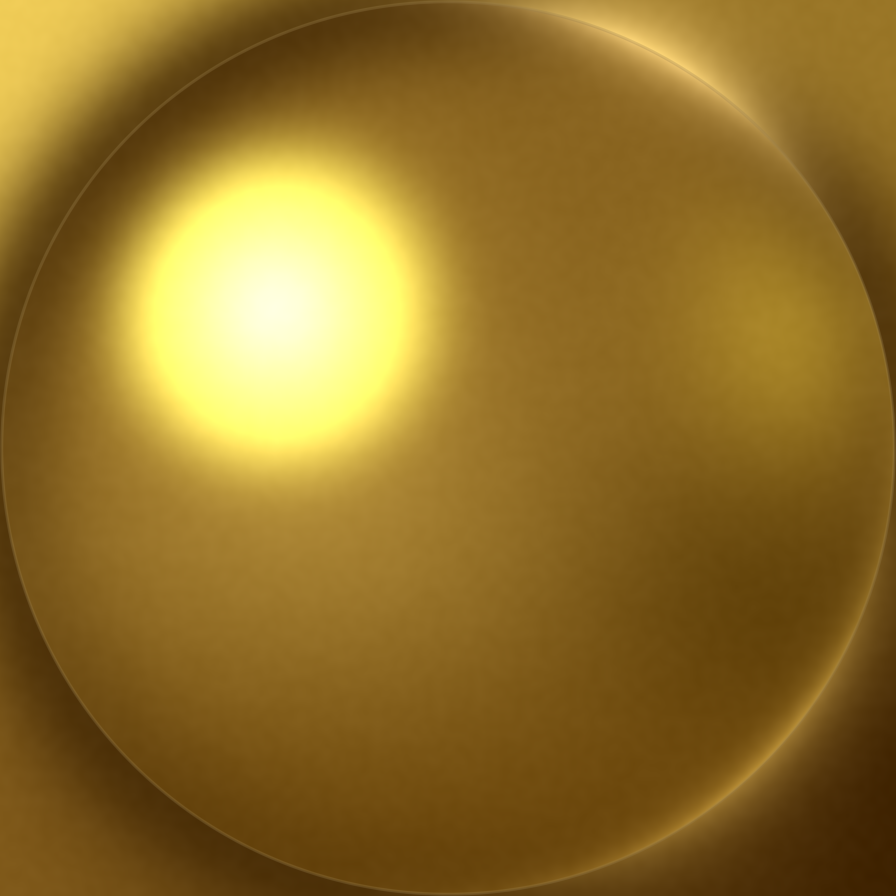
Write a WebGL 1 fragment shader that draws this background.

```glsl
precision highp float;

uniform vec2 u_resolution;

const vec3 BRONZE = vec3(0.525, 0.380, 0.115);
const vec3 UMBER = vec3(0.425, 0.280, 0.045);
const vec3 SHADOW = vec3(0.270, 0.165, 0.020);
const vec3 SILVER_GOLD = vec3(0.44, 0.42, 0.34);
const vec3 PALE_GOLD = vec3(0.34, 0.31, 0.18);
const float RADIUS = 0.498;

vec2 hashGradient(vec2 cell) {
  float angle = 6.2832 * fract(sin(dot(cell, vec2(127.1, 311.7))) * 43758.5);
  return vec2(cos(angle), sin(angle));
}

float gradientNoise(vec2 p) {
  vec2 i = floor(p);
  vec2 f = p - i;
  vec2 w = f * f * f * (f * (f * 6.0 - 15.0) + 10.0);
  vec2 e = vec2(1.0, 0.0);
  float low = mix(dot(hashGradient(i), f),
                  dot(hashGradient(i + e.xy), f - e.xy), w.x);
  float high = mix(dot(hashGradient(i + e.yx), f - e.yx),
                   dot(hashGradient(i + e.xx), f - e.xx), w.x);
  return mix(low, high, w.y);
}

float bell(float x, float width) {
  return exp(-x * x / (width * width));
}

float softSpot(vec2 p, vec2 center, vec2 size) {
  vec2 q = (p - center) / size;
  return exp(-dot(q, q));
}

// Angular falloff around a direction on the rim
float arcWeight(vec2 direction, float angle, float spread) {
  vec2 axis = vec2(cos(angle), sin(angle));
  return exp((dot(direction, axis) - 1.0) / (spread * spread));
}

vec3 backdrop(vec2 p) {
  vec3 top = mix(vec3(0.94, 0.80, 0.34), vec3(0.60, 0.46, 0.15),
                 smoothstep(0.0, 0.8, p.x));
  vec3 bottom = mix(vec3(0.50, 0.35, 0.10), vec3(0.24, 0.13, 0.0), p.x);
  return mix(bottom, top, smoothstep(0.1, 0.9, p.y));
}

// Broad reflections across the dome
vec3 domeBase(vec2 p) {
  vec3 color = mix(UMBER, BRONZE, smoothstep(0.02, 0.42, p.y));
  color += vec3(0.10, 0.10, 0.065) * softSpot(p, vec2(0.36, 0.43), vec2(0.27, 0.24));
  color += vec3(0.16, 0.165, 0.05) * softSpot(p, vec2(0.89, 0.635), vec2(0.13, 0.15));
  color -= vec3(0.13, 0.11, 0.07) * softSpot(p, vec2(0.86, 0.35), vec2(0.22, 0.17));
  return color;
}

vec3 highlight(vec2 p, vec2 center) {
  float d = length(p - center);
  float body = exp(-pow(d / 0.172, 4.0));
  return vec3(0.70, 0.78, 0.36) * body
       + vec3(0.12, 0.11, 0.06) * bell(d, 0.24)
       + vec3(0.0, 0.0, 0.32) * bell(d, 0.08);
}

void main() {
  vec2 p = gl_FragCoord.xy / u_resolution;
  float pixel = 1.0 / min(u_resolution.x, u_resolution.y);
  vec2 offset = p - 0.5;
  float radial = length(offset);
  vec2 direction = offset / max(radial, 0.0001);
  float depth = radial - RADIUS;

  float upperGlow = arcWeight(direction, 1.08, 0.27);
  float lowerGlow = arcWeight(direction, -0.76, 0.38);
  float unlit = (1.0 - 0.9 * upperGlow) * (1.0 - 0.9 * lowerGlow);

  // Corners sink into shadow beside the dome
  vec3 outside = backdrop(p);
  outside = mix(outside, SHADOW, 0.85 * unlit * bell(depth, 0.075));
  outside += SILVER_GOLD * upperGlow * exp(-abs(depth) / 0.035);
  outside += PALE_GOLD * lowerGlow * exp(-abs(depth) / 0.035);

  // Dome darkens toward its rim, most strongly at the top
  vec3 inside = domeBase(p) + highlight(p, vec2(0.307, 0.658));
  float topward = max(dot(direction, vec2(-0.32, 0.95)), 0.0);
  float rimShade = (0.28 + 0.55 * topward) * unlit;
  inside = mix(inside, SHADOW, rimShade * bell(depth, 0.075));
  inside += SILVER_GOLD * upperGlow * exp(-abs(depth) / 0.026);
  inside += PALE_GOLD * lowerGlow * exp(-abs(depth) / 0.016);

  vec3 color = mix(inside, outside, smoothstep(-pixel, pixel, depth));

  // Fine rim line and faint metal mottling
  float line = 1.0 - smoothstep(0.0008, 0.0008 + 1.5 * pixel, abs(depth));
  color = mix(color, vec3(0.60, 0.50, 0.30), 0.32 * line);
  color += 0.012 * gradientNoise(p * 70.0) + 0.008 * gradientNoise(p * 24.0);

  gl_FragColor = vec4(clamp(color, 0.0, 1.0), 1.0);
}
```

--

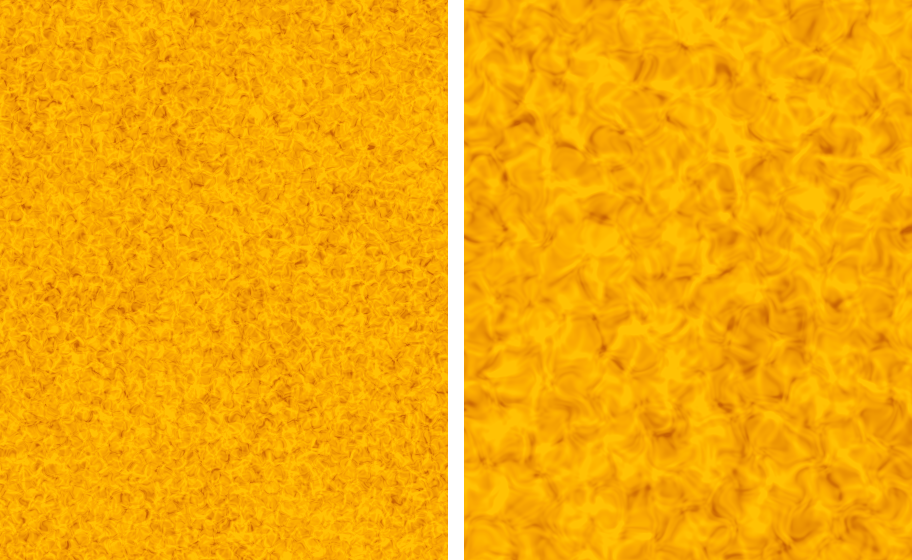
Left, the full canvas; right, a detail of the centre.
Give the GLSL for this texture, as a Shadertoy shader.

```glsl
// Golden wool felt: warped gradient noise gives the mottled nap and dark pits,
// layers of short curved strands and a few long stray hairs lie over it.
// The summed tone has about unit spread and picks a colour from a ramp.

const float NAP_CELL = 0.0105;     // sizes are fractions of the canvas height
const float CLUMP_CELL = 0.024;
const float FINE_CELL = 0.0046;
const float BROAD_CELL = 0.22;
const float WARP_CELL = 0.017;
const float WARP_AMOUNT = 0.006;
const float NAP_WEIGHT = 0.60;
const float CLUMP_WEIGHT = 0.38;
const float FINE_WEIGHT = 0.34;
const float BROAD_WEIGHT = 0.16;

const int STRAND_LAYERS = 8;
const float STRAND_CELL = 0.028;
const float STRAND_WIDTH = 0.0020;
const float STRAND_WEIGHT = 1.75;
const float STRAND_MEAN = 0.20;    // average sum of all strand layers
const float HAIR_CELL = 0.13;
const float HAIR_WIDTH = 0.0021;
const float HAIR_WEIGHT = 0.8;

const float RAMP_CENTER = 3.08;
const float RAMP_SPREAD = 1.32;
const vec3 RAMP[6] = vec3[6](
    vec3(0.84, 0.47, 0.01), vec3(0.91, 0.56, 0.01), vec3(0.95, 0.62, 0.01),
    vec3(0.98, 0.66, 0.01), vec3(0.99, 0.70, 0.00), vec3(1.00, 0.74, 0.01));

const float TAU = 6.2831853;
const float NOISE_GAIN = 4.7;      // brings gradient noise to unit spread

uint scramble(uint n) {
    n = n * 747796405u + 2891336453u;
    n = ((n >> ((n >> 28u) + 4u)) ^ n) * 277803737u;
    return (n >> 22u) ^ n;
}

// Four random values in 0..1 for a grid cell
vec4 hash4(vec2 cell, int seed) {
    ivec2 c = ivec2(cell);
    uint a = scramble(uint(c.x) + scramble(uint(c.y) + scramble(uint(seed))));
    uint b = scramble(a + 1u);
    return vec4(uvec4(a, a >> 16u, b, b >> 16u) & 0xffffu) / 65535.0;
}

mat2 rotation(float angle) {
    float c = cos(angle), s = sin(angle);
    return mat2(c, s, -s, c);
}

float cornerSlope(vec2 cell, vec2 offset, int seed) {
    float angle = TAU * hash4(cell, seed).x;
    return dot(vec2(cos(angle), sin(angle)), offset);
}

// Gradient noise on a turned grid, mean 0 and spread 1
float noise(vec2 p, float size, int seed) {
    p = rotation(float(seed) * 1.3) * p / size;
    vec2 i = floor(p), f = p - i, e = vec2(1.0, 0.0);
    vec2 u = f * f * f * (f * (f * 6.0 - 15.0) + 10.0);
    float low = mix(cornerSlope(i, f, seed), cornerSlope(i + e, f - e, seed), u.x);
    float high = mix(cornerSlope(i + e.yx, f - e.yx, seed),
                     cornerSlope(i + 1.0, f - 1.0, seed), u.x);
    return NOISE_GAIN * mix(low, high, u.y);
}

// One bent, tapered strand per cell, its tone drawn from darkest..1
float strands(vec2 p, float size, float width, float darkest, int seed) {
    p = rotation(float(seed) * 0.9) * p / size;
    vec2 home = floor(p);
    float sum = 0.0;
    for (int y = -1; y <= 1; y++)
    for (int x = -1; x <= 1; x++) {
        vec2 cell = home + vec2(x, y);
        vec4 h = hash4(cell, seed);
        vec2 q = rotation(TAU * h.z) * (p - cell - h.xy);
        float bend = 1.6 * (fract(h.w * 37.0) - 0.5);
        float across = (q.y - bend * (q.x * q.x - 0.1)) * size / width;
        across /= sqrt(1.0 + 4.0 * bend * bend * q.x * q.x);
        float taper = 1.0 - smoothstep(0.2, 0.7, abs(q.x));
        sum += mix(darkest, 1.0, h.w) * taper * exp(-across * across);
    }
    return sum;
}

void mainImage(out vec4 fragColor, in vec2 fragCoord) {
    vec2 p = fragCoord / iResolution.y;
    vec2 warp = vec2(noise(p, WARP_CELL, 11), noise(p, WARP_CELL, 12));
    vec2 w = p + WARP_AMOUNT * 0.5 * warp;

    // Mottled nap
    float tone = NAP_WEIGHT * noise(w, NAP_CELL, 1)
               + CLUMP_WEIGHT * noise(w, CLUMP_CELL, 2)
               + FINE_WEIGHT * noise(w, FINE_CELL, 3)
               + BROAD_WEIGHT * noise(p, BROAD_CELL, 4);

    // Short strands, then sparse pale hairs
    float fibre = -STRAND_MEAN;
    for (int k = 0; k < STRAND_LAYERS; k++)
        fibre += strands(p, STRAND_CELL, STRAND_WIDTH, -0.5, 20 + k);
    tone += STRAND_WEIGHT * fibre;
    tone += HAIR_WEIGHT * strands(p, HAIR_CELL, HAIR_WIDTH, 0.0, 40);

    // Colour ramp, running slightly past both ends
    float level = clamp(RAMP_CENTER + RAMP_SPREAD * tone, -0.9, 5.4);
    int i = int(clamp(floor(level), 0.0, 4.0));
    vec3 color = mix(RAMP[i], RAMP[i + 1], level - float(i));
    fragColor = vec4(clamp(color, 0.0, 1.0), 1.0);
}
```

> **Problem to work on**
Show each line of the listing that holds the string "upperGlow".

> **Exercise output**
  float upperGlow = arcWeight(direction, 1.08, 0.27);
  float unlit = (1.0 - 0.9 * upperGlow) * (1.0 - 0.9 * lowerGlow);
  outside += SILVER_GOLD * upperGlow * exp(-abs(depth) / 0.035);
  inside += SILVER_GOLD * upperGlow * exp(-abs(depth) / 0.026);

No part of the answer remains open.